Q&A with Director of Programming, Katherine Potter Thompson
Director of Programming for National Geographic Live! Katherine Potter Thompson might just have the best job ever: Working with the world’s most adventurous explorers to prepare them for touring to venues like Roy Thomson Hall. We sat down with her to learn about the abundance of stories, and adventures, waiting to be told, and how they go from adventure to lecture.
What is National Geographic’s history with live events?
We’ve been presenting events on stage since the National Geographic Society was founded in 1888, and explorer lectures were integral before the Magazine was even conceived of. The touring arm of NGL began 18 years ago in Seattle. We now have events in more than 35 cities in 5 countries around the world – and are still adding more.
How does NGL put together a season?

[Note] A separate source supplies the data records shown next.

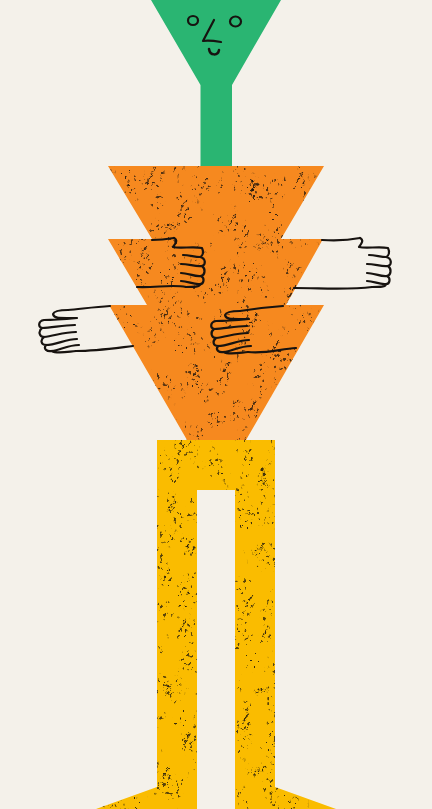
<!DOCTYPE html>
<html lang="en">
<head>
<meta charset="utf-8">
<title>Geometric figure with four arms</title>
<style>
:root { --paper: #f4f1ea; --green: #2ab572; --orange: #f6891f; --yellow: #fabc00; --ink: #171310; }
html, body { margin: 0; background: var(--paper); }
body { width: 432px; height: 809px; overflow: hidden; }
svg { display: block; }
.head { fill: var(--green); }
.torso { fill: var(--orange); }
.legs { fill: var(--yellow); }
.line { fill: none; stroke: var(--ink); stroke-width: 2.2; stroke-linecap: round; stroke-linejoin: round; }
.fleck { fill: var(--ink); opacity: .85; }
.grain { opacity: .7; }
</style>
</head>
<body>
<svg width="432" height="809" viewBox="0 0 432 809" role="img" aria-label="Tall figure with a green triangle head, orange torso, yellow legs and four drawn arms">
  <defs>
    <polygon id="torso-shape" points="108,166 324,166 281,239 323,239 286,305 324,305 246,440 187,440 109,305 147,305 108,239 152,239"/>
    <path id="legs-shape" d="M157 440H275V787L336 809H235V490H197V809H96L157 787Z"/>
    <clipPath id="torso-clip"><use href="#torso-shape"/></clipPath>
    <clipPath id="legs-clip"><use href="#legs-shape"/></clipPath>

    <filter id="grain" x="0" y="0" width="432" height="809" filterUnits="userSpaceOnUse" color-interpolation-filters="sRGB">
      <feTurbulence type="fractalNoise" baseFrequency=".3 .24" numOctaves="3" seed="7" result="fine"/>
      <feColorMatrix in="fine" values="0 0 0 0 .09  0 0 0 0 .07  0 0 0 0 .05  0 0 0 14 -9.1" result="specks"/>
      <feTurbulence type="fractalNoise" baseFrequency=".06 .04" numOctaves="2" seed="21" result="broad"/>
      <feColorMatrix in="broad" values="0 0 0 0 0  0 0 0 0 0  0 0 0 0 0  0 0 0 12 -6.1" result="patches"/>
      <feComposite in="specks" in2="patches" operator="in" result="clumps"/>
      <feComposite in="clumps" in2="SourceAlpha" operator="in"/>
    </filter>
    <filter id="rough" x="0" y="0" width="432" height="809" filterUnits="userSpaceOnUse" color-interpolation-filters="sRGB">
      <feTurbulence type="fractalNoise" baseFrequency=".4" numOctaves="2" seed="4"/>
      <feDisplacementMap in="SourceGraphic" scale="5" xChannelSelector="R" yChannelSelector="G"/>
    </filter>

    <path id="cluster" d="M-2 -10l2 -1 1 2 -2 2zM1 -6l2 1 -1 3 -1 0zM-2 -2l2 1 0 2 -2 1zM3 1l1 1 -1 2 -1 -2zM-4 4l2 -1 1 2 -2 1zM1 6l1 0 0 4 -2 0zM-6 -3l1 0 0 1 -1 0zM5 -7l1 1 -1 1zM-4 10l1 0 0 1 -1 0zM5 9l1 0 -1 1z"/>
    <path id="streak" d="M2 -8l1.300 0 -3 5 -1.300 0zM-2 -2l1.300 0 -2 5 -1.300 0zM4 0l1 1 -2 3 -1 -1zM-5 7l1 0 -1 2 -1 0zM1 7l1 0 0 1.500 -1 0z"/>
    <path id="dots" d="M-6 -5h1v1h-1zM3 -7h1v1.500h-1zM-1 0h1.500v1h-1.500zM6 2h1v1h-1zM-5 5h1v1.500h-1zM2 7h1v1h-1z"/>

    <path id="upper-hand" d="M360 238C364 240 362 243 359 247C367 249 378 246 388 248C390 252 389 256 386 257C381 257 375 255 369 255M386 257C392 258 392 265 388 266C382 267 375 264 367 264M388 266C392 269 391 275 387 276C381 277 374 273 367 273M387 276C391 278 390 284 386 284C380 285 374 281 367 281M386 284C386 287 380 287 372 287"/>
    <path id="lower-hand" d="M68 310C61 310 54 311 53 314C54 319 60 318 77 318C66 319 54 320 44 320C38 321 38 327 42 328C52 328 62 325 75 325M42 328C38 331 39 337 44 337C54 336 64 332 76 332M44 337C40 340 41 345 46 345C56 345 66 339 77 339M46 345C43 349 47 352 52 351C60 350 68 345 79 345M52 351C56 354 66 352 76 351"/>
  </defs>

  <rect width="432" height="809" fill="var(--paper)"/>

  <g id="head">
    <polygon class="head" points="151,0 281,0 232,85 232,166 200.500,166 200.500,85"/>
    <g class="line">
      <ellipse cx="193" cy="20.500" rx="5" ry="4.500"/>
      <ellipse cx="235.500" cy="21.500" rx="5.500" ry="5"/>
      <path d="M214 20L203 41C209 40 215 41 221 42"/>
      <path d="M209 49C210 56 218 56 219 50" stroke-width="2.500"/>
    </g>
  </g>

  <g id="torso">
    <use class="torso" href="#torso-shape"/>
    <use class="grain" href="#torso-shape" filter="url(#grain)"/>
    <g clip-path="url(#torso-clip)"><g class="fleck" filter="url(#rough)">
      <use href="#cluster" x="253" y="190"/>
      <use href="#cluster" x="196" y="375"/>
      <use href="#cluster" transform="translate(252 323) rotate(30)"/>
      <use href="#cluster" transform="translate(172 226) rotate(80) scale(.7)"/>
      <use href="#cluster" transform="translate(262 244) rotate(50) scale(.7)"/>
      <use href="#streak" x="150" y="181"/>
      <use href="#streak" x="205" y="186"/>
      <use href="#streak" x="300" y="180"/>
      <use href="#streak" x="184" y="207"/>
      <use href="#streak" x="233" y="222"/>
      <use href="#streak" x="144" y="254"/>
      <use href="#streak" x="293" y="294"/>
      <use href="#streak" x="276" y="349"/>
      <use href="#streak" x="227" y="370"/>
      <use href="#streak" x="254" y="408"/>
      <use href="#streak" x="167" y="315"/>
      <use href="#streak" x="225" y="278"/>
      <use href="#dots" x="126" y="177"/>
      <use href="#dots" x="270" y="212"/>
      <use href="#dots" x="166" y="276"/>
      <use href="#dots" x="250" y="270"/>
      <use href="#dots" x="180" y="345"/>
      <use href="#dots" x="215" y="418"/>
      <use href="#dots" x="128" y="322"/>
      <use href="#dots" x="300" y="322"/>
    </g></g>
  </g>

  <g id="legs">
    <use class="legs" href="#legs-shape"/>
    <use class="grain" href="#legs-shape" filter="url(#grain)"/>
    <g clip-path="url(#legs-clip)"><g class="fleck" filter="url(#rough)">
      <use href="#cluster" transform="translate(263 477) scale(.8)"/>
      <use href="#cluster" transform="translate(259 550) rotate(40) scale(.7)"/>
      <use href="#cluster" transform="translate(172 505) rotate(20) scale(.7)"/>
      <use href="#cluster" transform="translate(168 689) scale(.7)"/>
      <use href="#cluster" transform="translate(262 690) rotate(70) scale(.7)"/>
      <use href="#cluster" transform="translate(259 771) rotate(60) scale(.7)"/>
      <use href="#streak" x="182" y="452"/>
      <use href="#streak" x="248" y="457"/>
      <use href="#streak" x="190" y="546"/>
      <use href="#streak" x="167" y="577"/>
      <use href="#streak" x="249" y="604"/>
      <use href="#streak" x="183" y="629"/>
      <use href="#streak" x="266" y="634"/>
      <use href="#streak" x="246" y="721"/>
      <use href="#streak" x="188" y="741"/>
      <use href="#streak" x="166" y="775"/>
      <use href="#dots" x="215" y="470"/>
      <use href="#dots" x="246" y="520"/>
      <use href="#dots" x="184" y="600"/>
      <use href="#dots" x="252" y="660"/>
      <use href="#dots" x="180" y="718"/>
      <use href="#dots" x="266" y="742"/>
      <use href="#dots" x="140" y="802"/>
      <use href="#dots" x="290" y="801"/>
    </g></g>
  </g>

  <g id="arms" class="line">
    <g id="upper-right-arm">
      <use href="#upper-hand"/>
      <path d="M322 240C338 241 350 240 360 238M372 287C348 290 322 288 294 288"/>
    </g>
    <g id="upper-left-arm">
      <use href="#upper-hand" x="-186"/>
      <path d="M152 240C160 240 168 239 174 238M186 287C172 284 155 288 137 287"/>
    </g>
    <g id="lower-left-arm">
      <use href="#lower-hand"/>
      <path d="M110 306C94 307 80 309 68 310M76 351C96 351 116 348 133 346"/>
    </g>
    <g id="lower-right-arm">
      <use href="#lower-hand" x="172" y="1"/>
      <path d="M283 306C268 307 252 309 240 311M248 352C266 354 280 349 296 348"/>
    </g>
  </g>
</svg>
</body>
</html>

We try to align with other initiatives across Society. Who has a big story and heart-stopping media? Which grantees have made recent contribution to science? Who has had an incredible adventure? Who is being read about in the Magazine, and seen on the Channel? Who has recently published a book? Who is making a difference on the planet? Then we work to balance out the season by theme: oceans, adventure, wildlife, science, culture, exploration, etc. We offer a larger group of speakers to each partner theatre and vet the line-up with them to make sure our partners feel great about who they are putting on their stages.
What has been your experience with Toronto audiences?

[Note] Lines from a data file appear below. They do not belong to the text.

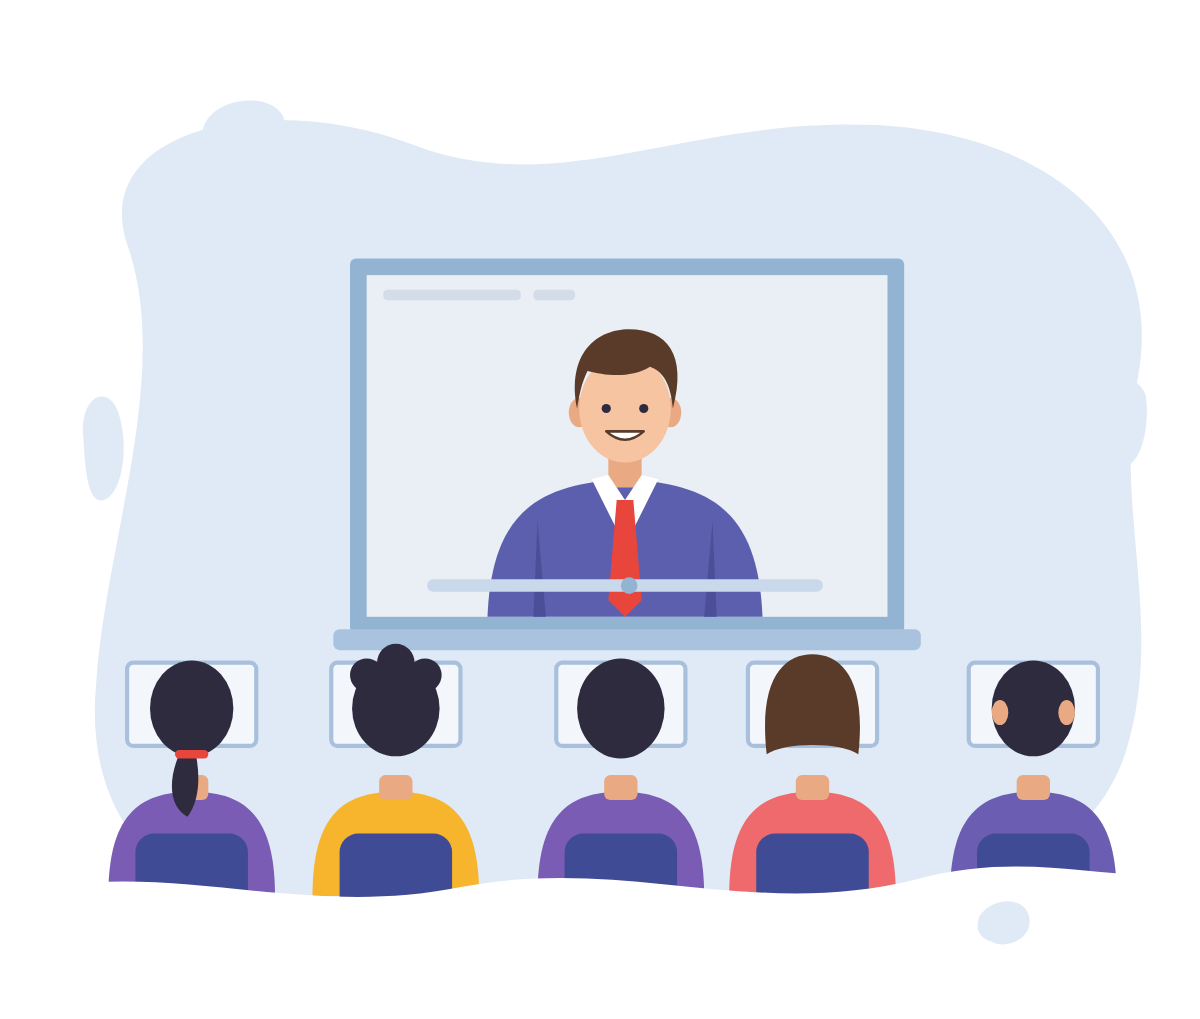
<!DOCTYPE html>
<html lang="en">
<head>
<meta charset="utf-8">
<title>Online Lecture</title>
<style>
  :root {
    --backdrop: #ffffff;
    --blob: #dfeaf6;
    --frame: #93b3d3;
    --frame-base: #a9c3de;
    --screen: #eaeff5;
    --screen-bar: #d3dce7;
    --skin: #f6c4a0;
    --skin-shade: #e9a982;
    --hair-brown: #5a3b29;
    --hair-dark: #2f2b3f;
    --suit: #5b5fae;
    --suit-shade: #4c4f98;
    --tie: #e8463d;
    --collar: #ffffff;
    --chair: #404b95;
    --laptop-line: #a9c0dc;
    --laptop-fill: #f3f7fb;
    --shirt-violet: #7a5cb4;
    --shirt-yellow: #f6b52c;
    --shirt-coral: #ee6a6c;
    --shirt-indigo: #6a5db2;
  }
  html, body {
    margin: 0;
    padding: 0;
    width: 1200px;
    height: 1019px;
    overflow: hidden;
    background: var(--backdrop);
  }
  .scene { display: block; width: 1200px; height: 1019px; }
</style>
</head>
<body>
<svg class="scene" viewBox="0 0 576 489" xmlns="http://www.w3.org/2000/svg" role="img" aria-label="Students watching a presenter on a large screen">
  <defs>
    <g id="viewer-seat">
      <rect x="-31" y="-52" width="62" height="40" rx="3" fill="var(--laptop-fill)" stroke="var(--laptop-line)" stroke-width="2"/>
      <path d="M-40,60 C-40,22 -26,10 0,10 C26,10 40,22 40,60Z" style="fill: var(--shirt)"/>
      <rect x="-8" y="2" width="16" height="12" rx="3" fill="var(--skin-shade)"/>
      <rect x="-27" y="30" width="54" height="42" rx="9" fill="var(--chair)"/>
    </g>
  </defs>

  <g class="backdrop-shapes" fill="var(--blob)">
    <path d="M62,120 C40,62 128,42 200,70 C270,96 330,56 420,60 C502,64 560,110 546,182 C534,244 560,300 540,362 C520,422 440,440 380,436 L150,440 C90,440 40,402 46,330 C50,262 82,182 62,120Z"/>
    <path d="M98,60 C104,46 130,44 136,56 C140,68 120,76 106,72 C98,70 96,66 98,60Z"/>
    <path d="M40,210 C38,192 50,184 56,196 C62,210 60,236 50,240 C42,242 41,226 40,210Z"/>
    <path d="M532,196 C534,182 546,178 550,190 C552,204 548,222 540,224 C532,224 531,208 532,196Z"/>
    <path d="M102,428 C106,418 120,418 124,428 C126,438 116,446 108,442 C102,440 100,434 102,428Z"/>
  </g>

  <g class="display">
    <rect x="168" y="124" width="266" height="180" rx="3" fill="var(--frame)"/>
    <rect x="176" y="132" width="250" height="164" fill="var(--screen)"/>
    <rect x="184" y="139" width="66" height="5" rx="2" fill="var(--screen-bar)"/>
    <rect x="256" y="139" width="20" height="5" rx="2" fill="var(--screen-bar)"/>

    <g class="presenter">
      <path d="M234,296 C236,246 258,232 300,230 C342,232 364,246 366,296Z" fill="var(--suit)"/>
      <path d="M258,250 L262,296 L256,296Z M342,250 L338,296 L344,296Z" fill="var(--suit-shade)"/>
      <rect x="292" y="212" width="16" height="22" rx="4" fill="var(--skin-shade)"/>
      <path d="M284,230 L300,262 L316,230 L308,228 L300,240 L292,228Z" fill="var(--collar)"/>
      <path d="M296,240 L304,240 L308,288 L300,296 L292,288Z" fill="var(--tie)"/>
      <ellipse cx="278" cy="198" rx="5" ry="7" fill="var(--skin-shade)"/>
      <ellipse cx="322" cy="198" rx="5" ry="7" fill="var(--skin-shade)"/>
      <ellipse cx="300" cy="196" rx="22" ry="26" fill="var(--skin)"/>
      <path d="M277,196 C272,170 286,158 302,158 C320,158 330,170 323,196 C322,184 318,178 312,176 C302,182 290,180 282,178 C279,184 278,190 277,196Z" fill="var(--hair-brown)"/>
      <circle cx="291" cy="196" r="2.2" fill="var(--hair-dark)"/>
      <circle cx="309" cy="196" r="2.2" fill="var(--hair-dark)"/>
      <path d="M291,207 Q300,215 309,207Z" fill="#ffffff" stroke="var(--hair-brown)" stroke-width="1.2" stroke-linejoin="round"/>
    </g>

    <rect x="205" y="278" width="190" height="6" rx="3" fill="#c9d8ea"/>
    <circle cx="302" cy="281" r="4" fill="var(--frame)"/>
    <rect x="160" y="302" width="282" height="10" rx="3" fill="var(--frame-base)"/>
  </g>

  <g class="audience">
    <g transform="translate(92,370)">
      <use href="#viewer-seat" style="--shirt: var(--shirt-violet)"/>
      <path d="M-6,-8 C-12,6 -10,18 -2,22 C4,14 4,2 2,-8Z" fill="var(--hair-dark)"/>
      <ellipse cx="0" cy="-30" rx="20" ry="23" fill="var(--hair-dark)"/>
      <rect x="-8" y="-10" width="16" height="4" rx="2" fill="var(--tie)"/>
    </g>
    <g transform="translate(190,370)">
      <use href="#viewer-seat" style="--shirt: var(--shirt-yellow)"/>
      <ellipse cx="0" cy="-30" rx="21" ry="23" fill="var(--hair-dark)"/>
      <circle cx="-14" cy="-46" r="8" fill="var(--hair-dark)"/>
      <circle cx="14" cy="-46" r="8" fill="var(--hair-dark)"/>
      <circle cx="0" cy="-52" r="9" fill="var(--hair-dark)"/>
    </g>
    <g transform="translate(298,370)">
      <use href="#viewer-seat" style="--shirt: var(--shirt-violet)"/>
      <ellipse cx="0" cy="-30" rx="21" ry="24" fill="var(--hair-dark)"/>
    </g>
    <g transform="translate(390,370)">
      <use href="#viewer-seat" style="--shirt: var(--shirt-coral)"/>
      <path d="M-22,-8 C-26,-44 -14,-56 0,-56 C14,-56 26,-44 22,-8 C14,-14 -14,-14 -22,-8Z" fill="var(--hair-brown)"/>
    </g>
    <g transform="translate(496,370)">
      <use href="#viewer-seat" style="--shirt: var(--shirt-indigo)"/>
      <ellipse cx="0" cy="-30" rx="20" ry="23" fill="var(--hair-dark)"/>
      <ellipse cx="-16" cy="-28" rx="4" ry="6" fill="var(--skin-shade)"/>
      <ellipse cx="16" cy="-28" rx="4" ry="6" fill="var(--skin-shade)"/>
    </g>
  </g>

  <path class="foreground-wave" d="M0,432 C70,408 140,442 220,426 C300,410 360,442 440,422 C500,406 540,428 576,416 L576,489 L0,489Z" fill="var(--backdrop)"/>
  <path class="corner-blob" d="M470,440 C476,430 492,430 494,440 C496,450 484,456 476,452 C470,450 468,446 470,440Z" fill="var(--blob)"/>
</svg>
</body>
</html>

Toronto audiences have been fun, curious, interested, warm and enthusiastic. From the get-go, Toronto has given the series a huge reception with sell-out audiences who keep coming back for more. Audiences are completely engaged and really enjoy themselves. Bob Poole said that Roy Thomson Hall was one of his favorite venues of his entire tour.
As you work with speakers, how do you figure out how to cut away the fantastic adventures that are no doubt overflowing in each speaker?
These are amazing individuals with larger-than-life existences, and I’m continually humbled to work with them. We work with speakers to hone their tales and build a narrative, while making sure the media we create for the big screens they stand in front of is pristine. It is perennially difficult to let some of the great stories go. But, if we let them tell the whole tale, we’d be here all night. Plus, we want to save some of the stories for their return trip.
What are some fun facts about the 2016-2017 speakers that we don’t know?
Lee Berger’s first discovery was a clavicle bone that his son Matthew found, while they were on a walk. He promises more major discoveries before he arrives in Toronto.
Kenny Broad is one of the funniest guys we know, but is also a deeply serious scientist. Meditation is extremely important for him – whether before he dives into underground caves, or prior to taking the stage for his presentations.
When Charlie Hamilton James was growing up in England, his family raised seven foxes – indoors. His eldest son wants to be a falconer.
Ami Vitale is a photography ambassador for Nikon who has a cabin in Montana. She teaches an annual “big sky” documentary workshop nearby.What’s next for NGL?
We’re exploring the incorporation of virtual reality and a closer relationship with National Geographic Channel talent. The Channel is producing bigger, more inspiring shows than ever before that can potentially become touring projects. With the strong talent and energy flowing out of National Geographic nowadays, we envision an exciting future for NGL in Toronto.